By Claire West

The retail outlook for 2011 is bleak, with households feeling the squeeze and margins under severe pressure.

Andrew Goodwin, senior economic advisor to the Ernst & Young ITEM Club, comments on last week's retail sales figures:

These figures could have been a lot worse - the impact of the snow seems to have been mostly offset by VAT effect

Factoring in these figures, we expect the ONS to announce that GDP grew by 0.4% in Q4 next week

The retail outlook for 2011 is bleak, with households feeling the squeeze and margins under severe pressure

“On one hand these figures could have been a lot worse - when we had similar snow-related disruption last January the month-on-month decline in retail sales was much greater. But that has to be balanced by the fact that this was the final month before the VAT rise and we would usually expect that to have boosted sales.

“The sector breakdown gives a good idea of the impact of these issues.
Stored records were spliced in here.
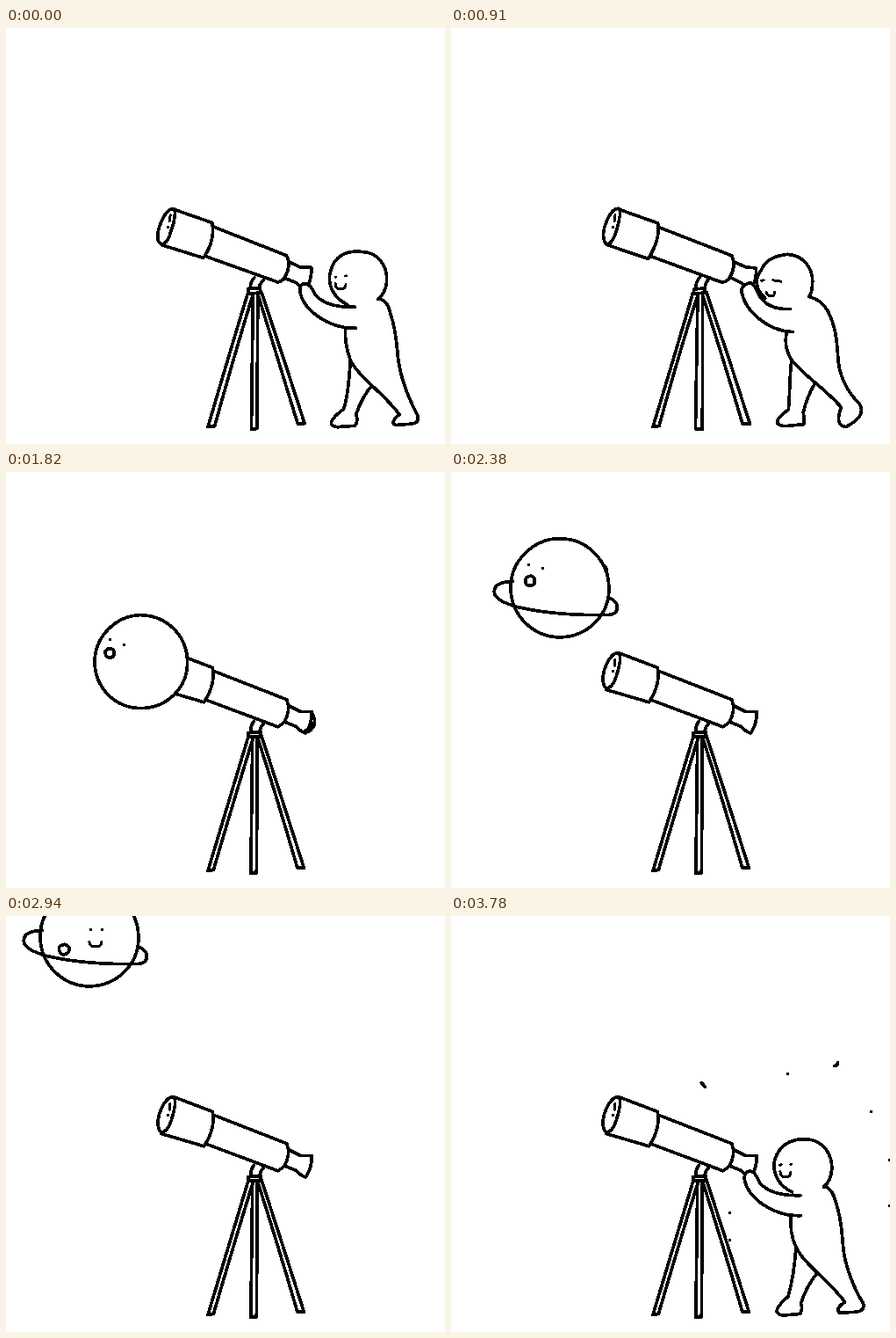
An HTML page for the animation above (3850 ms loop, 500x473 px).

```html
<!DOCTYPE html>
<html lang="en">
<head>
<meta charset="utf-8">
<title>Telescope</title>
<style>
  html, body { margin: 0; width: 100%; height: 100%; overflow: hidden; background: #fff; }
  svg { display: block; width: 500px; height: 473px; }
  path {
    stroke: #000; stroke-width: 3.7; stroke-linecap: round; stroke-linejoin: round;
    shape-rendering: crispEdges;
  }
  .fine { stroke-width: 3; }
  .dot { stroke: none; }
</style>
</head>
<body>
<svg id="stage" viewBox="0 0 500 473"></svg>
<script>
const STEP = 70, STEPS = 55;
const stage = document.getElementById('stage');

// Each body part in three poses: standing, leaning, dangling.
const BACK = [
  'M424 308 Q434 308 438 325 C445 345 445 360 447 375 C449 400 460 425 469 440 Q472 449 462 450 L443 451 Q437 447 448 439 C430 415 400 395 392 376 Q386 360 387 341',
  'M408 305 Q422 309 429 322 C438 340 440 355 441 372 C442 395 452 414 466 428 Q471 438 460 448 L450 454 Q437 452 444 432 C430 412 395 390 387 376 Q379 360 382 345',
  'M347 272 Q370 273 385 279 C398 287 405 305 411 322 C418 340 425 358 431 377 Q435 384 421 392 L412 398 Q401 397 409 385 C404 370 397 357 390 353 Q370 338 360 326'
];
const LEG = [
  'M393 376 C391 400 389 418 384 433 Q369 445 371 451 Q374 455 381 454 L397 452 Q401 446 399 440 Q405 420 418 405',
  'M388 378 C386 400 386 420 384 434 Q370 444 372 450 Q376 453 384 452 L402 451 Q403 444 401 437 Q405 420 414 405',
  'M371 339 C375 355 377 368 378 382 Q371 391 374 396 Q380 399 385 397 L390 394 Q392 390 392 383 Q398 372 396 361'
];
const ARM = [
  'M398 341 C370 342 338 322 334 298 Q334 291 340 290 Q346 290 352 303 Q366 318 398 317',
  'M389 345 C360 344 334 322 331 298 Q333 290 341 290 Q346 292 352 305 Q362 321 386 319',
  'M353 283 C363 297 363 310 361 320 Q348 331 335 327 Q324 323 325 314 Q332 303 349 303'
];
const HEAD = [
  'M389 314 C370 306 366 288 369 277 C374 260 388 253 404 254 C424 254 435 272 434 288 Q433 302 424 308',
  'M358 307 C347 298 346 285 353 275 C360 262 372 258 384 258 C402 259 412 274 412 288 Q412 300 408 305'
];
const EYES = ['M375 283 L376 283 M387 282 L388 282', 'M353 287 L356 287 M367 287 L376 288'];
const SMILE = ['M375 290 Q375 297 381 297 Q387 297 387 291', 'M359 300 Q360 305 364 305 Q369 305 369 300'];

const CIRCLE = 'M0 -1 C.55 -1 1 -.55 1 0 C1 .55 .55 1 0 1 C-.55 1 -1 .55 -1 0 C-1 -.55 -.55 -1 0 -1 Z';
const OVAL = 'M.22 -1.1 C.66 -1.1 .92 -.6 .8 0 C.68 .6 .22 1.1 -.22 1.1 C-.66 1.1 -.92 .6 -.8 0 C-.68 -.6 -.22 -1.1 .22 -1.1 Z';
const RING = 'M-54 -7 Q-75 -7 -75 4 Q-75 14 -49 21 Q-4 31 54 31 Q66 30 65 20 Q63 13 55 11';

// time, x, y, radius
const FLIGHT = [
  [1330, 183, 226, 8], [1470, 171, 220, 28], [1680, 156, 217, 48], [1820, 154, 216, 53],
  [1960, 152, 214, 55], [2240, 131, 160, 56], [2380, 124, 132, 56], [2800, 110, 51, 56],
  [2940, 95, 24, 56], [3220, 83, -30, 56], [3360, 78, -62, 56]
];
// time, mouth, left eye, right eye
const LOOK = [
  [1470, -10, 5, -10, -10, -1, -7], [1820, -36, -10, -36, -26, -20, -20],
  [2380, -34, -8, -36, -27, -20, -23], [2520, -34, -8, -36, -27, -20, -23],
  [2870, -29, 14, 1, -9, 14, -9]
];
const SPARKS = [[285, 189], [383, 179], [440, 168], [478, 222], [499, 277], [499, 329], [317, 337], [317, 368]];

const NUM = /-?[\d.]+/g;
let seed = 1, out = '';

function random() {
  seed = (seed * 16807) % 2147483647;
  return seed / 2147483647;
}

function remap(d, fn) {
  let i = 0;
  return d.replace(NUM, v => fn(+v, i++).toFixed(2));
}

function mix(a, b, k) {
  const to = b.match(NUM);
  return remap(a, (v, i) => v + (to[i] - v) * k);
}

const place = (d, x, y, s = 1) => remap(d, (v, i) => v * s + (i % 2 ? y : x));
const ease = (t, from, to) => Math.min(1, Math.max(0, (t - from) / (to - from)));

function track(keys, t) {
  let i = 1;
  while (i < keys.length - 1 && keys[i][0] < t) i++;
  const a = keys[i - 1], b = keys[i], k = ease(t, a[0], b[0]);
  return a.slice(1).map((v, j) => v + (b[j + 1] - v) * k);
}

function draw(d, fill = 'none', wobble = 1.4, kind = '') {
  const shaky = remap(d, v => v + (random() - .5) * wobble);
  out += `<path d="${shaky}" fill="${fill}" class="${kind}"/>`;
}

const detail = d => draw(d, 'none', .4, 'fine');

function dot(x, y) {
  const l = Math.round(x) - 1, u = Math.round(y) - 1;
  out += `<path d="M${l} ${u}h3v3h-3z" class="dot"/>`;
}

function telescope() {
  draw('M276 302 Q258 360 230 453 L237 453 Q262 365 281 303', '#fff');
  draw('M286 301 Q308 370 332 450 L340 450 Q316 375 291 301', '#fff');
  draw('M281 303 L279 456 L286 456 L287 303', '#fff');
  draw('M283 284 Q278 289 279 297 M294 286 Q288 291 289 297');
  draw('M276 297 L290 296 L290 301 L276 302 Z', '#fff');
  draw('M321 265 L336 272 L348 273 Q349 286 341 297 Q334 294 331 290 L318 284', '#fff');
  draw('M234 226 L320 259 Q325 270 317 284 Q314 288 309 289 L228 260', '#fff');
  draw('M191 206 L235 222 Q239 240 225 262 L177 247', '#fff');
  draw('M191 206 C182 203 170 230 174 242 C177 250 184 245 188 232 C192 220 194 208 191 206 Z', '#fff');
  detail('M187 213 L186 220');
  dot(184, 226);
}

function person(t) {
  const lean = ease(t, 420, 770), lift = ease(t, 1190, 1470);
  const shrink = track([[1470, 0], [1680, .7], [1750, .95]], t)[0];
  const suck = (d, k) => remap(d, (v, i) => v + ((i % 2 ? 284 : 343) - v) * k);
  const pose = p => suck(lift ? mix(p[1], p[2], lift) : mix(p[0], p[1], lean), shrink);
  const face = p => suck(mix(p[0], p[1], lean), lift);

  draw(pose(LEG), '#fff');
  draw(pose(BACK), '#fff');
  if (lift < 1) {
    draw(face(HEAD), '#fff');
    detail(face(EYES));
    detail(face(SMILE));
  }
  draw(pose(ARM), '#fff');
}

function planet(t) {
  const [x, y, r] = track(FLIGHT, t);
  const [mx, my, ax, ay, bx, by] = track(LOOK, t);
  draw(place(mix(OVAL, CIRCLE, ease(t, 1470, 1750)), x, y, r), '#fff');
  if (t >= 2030) draw(place(RING, x, y, .8 + .2 * ease(t, 1960, 2170)));
  if (t >= 2170 && t < 2590) draw(place('M51 -26 Q54 -22 53 -16', x, y));
  if (t < 1400) return;
  draw(place(CIRCLE, x + mx, y + my, 5.5), '#fff');
  dot(x + ax, y + ay);
  dot(x + bx, y + by);
  if (t >= 2660) detail(place('M0 5 Q0 11 7 11 Q14 11 14 5', x, y));
}

function fall(t) {
  const k = (t - 3430) / STEP;
  draw(place('M0 0 L45 45', 88 + k * 140, 2 + k * 140));
}

function burst(t) {
  const k = .4 + .6 * ease(t, 3570, 3780);
  SPARKS.forEach(([px, py], i) => {
    const x = 402 + (px - 402) * k, y = 283 + (py - 283) * k;
    if (i === 0) draw(place('M0 0 L5 5', x, y));
    else if (i === 2) draw(place('M1 -2 Q0 2 -3 2', x, y));
    else dot(x, y);
  });
}

function render(step) {
  const t = step * STEP;
  seed = 977 + (step % 4) * 7919;
  out = '';
  telescope();
  if (t < 1750) person(t);
  else if (t < 1960) draw('M348 273 Q354 285 350 291 Q345 298 340 294 Q348 291 349 286', '#fff');
  if (t >= 1330 && t <= 3360) planet(t);
  if (t >= 3430 && t < 3570) fall(t);
  if (t >= 3570) {
    person(0);
    burst(t);
  }
  stage.innerHTML = out;
}

let shown = -1;
function tick() {
  const step = Math.floor(performance.now() / STEP) % STEPS;
  if (step !== shown) render(shown = step);
  requestAnimationFrame(tick);
}
tick();
</script>
</body>
</html>
```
The impact of the snow is very apparent in the sharp declines in sales in the food and automotive fuel sectors. But the greater resilience of 'non-specialised stores' and, in particular, non-store retailers, suggests some powerful VAT effects. Indeed the very strong performance of internet retailers contradicts some of the earlier business surveys, in suggesting that, when faced with the bad weather and travel problems, many consumers turned to the internet to do their Christmas and sales shopping.

“It’s going to be difficult to gauge underlying trends until we have the January figures too, as snow and VAT could well have an opposite effect on the January data. In years gone by the MPC has regularly said that it is difficult to gain a true gauge of consumer strength around the Christmas and New Year period and that is even more the case this time given these temporary effects.

“These figures give us a better idea of what to expect when the Q4 GDP figures are published for the first time next week. It is clear that the snow has had some impact, particularly in the services sector, so we expect a softer reading than was reported for either Q2 or Q3. We're expecting to see quarterly growth of 0.4%.

“2011 is going to be a very challenging year for retailers. Surging inflation is intensifying the squeeze on households' spending power, and falling real wages is likely to be a feature throughout this year. The pressures on households will become even greater in April when they will also have to deal with an increase in personal taxation when employees' National Insurance Contributions increase. When you also factor in the fact that despite increasing prices, the scale of input cost inflation is still eating into margins, its clear that life is going to be very tough on the high street."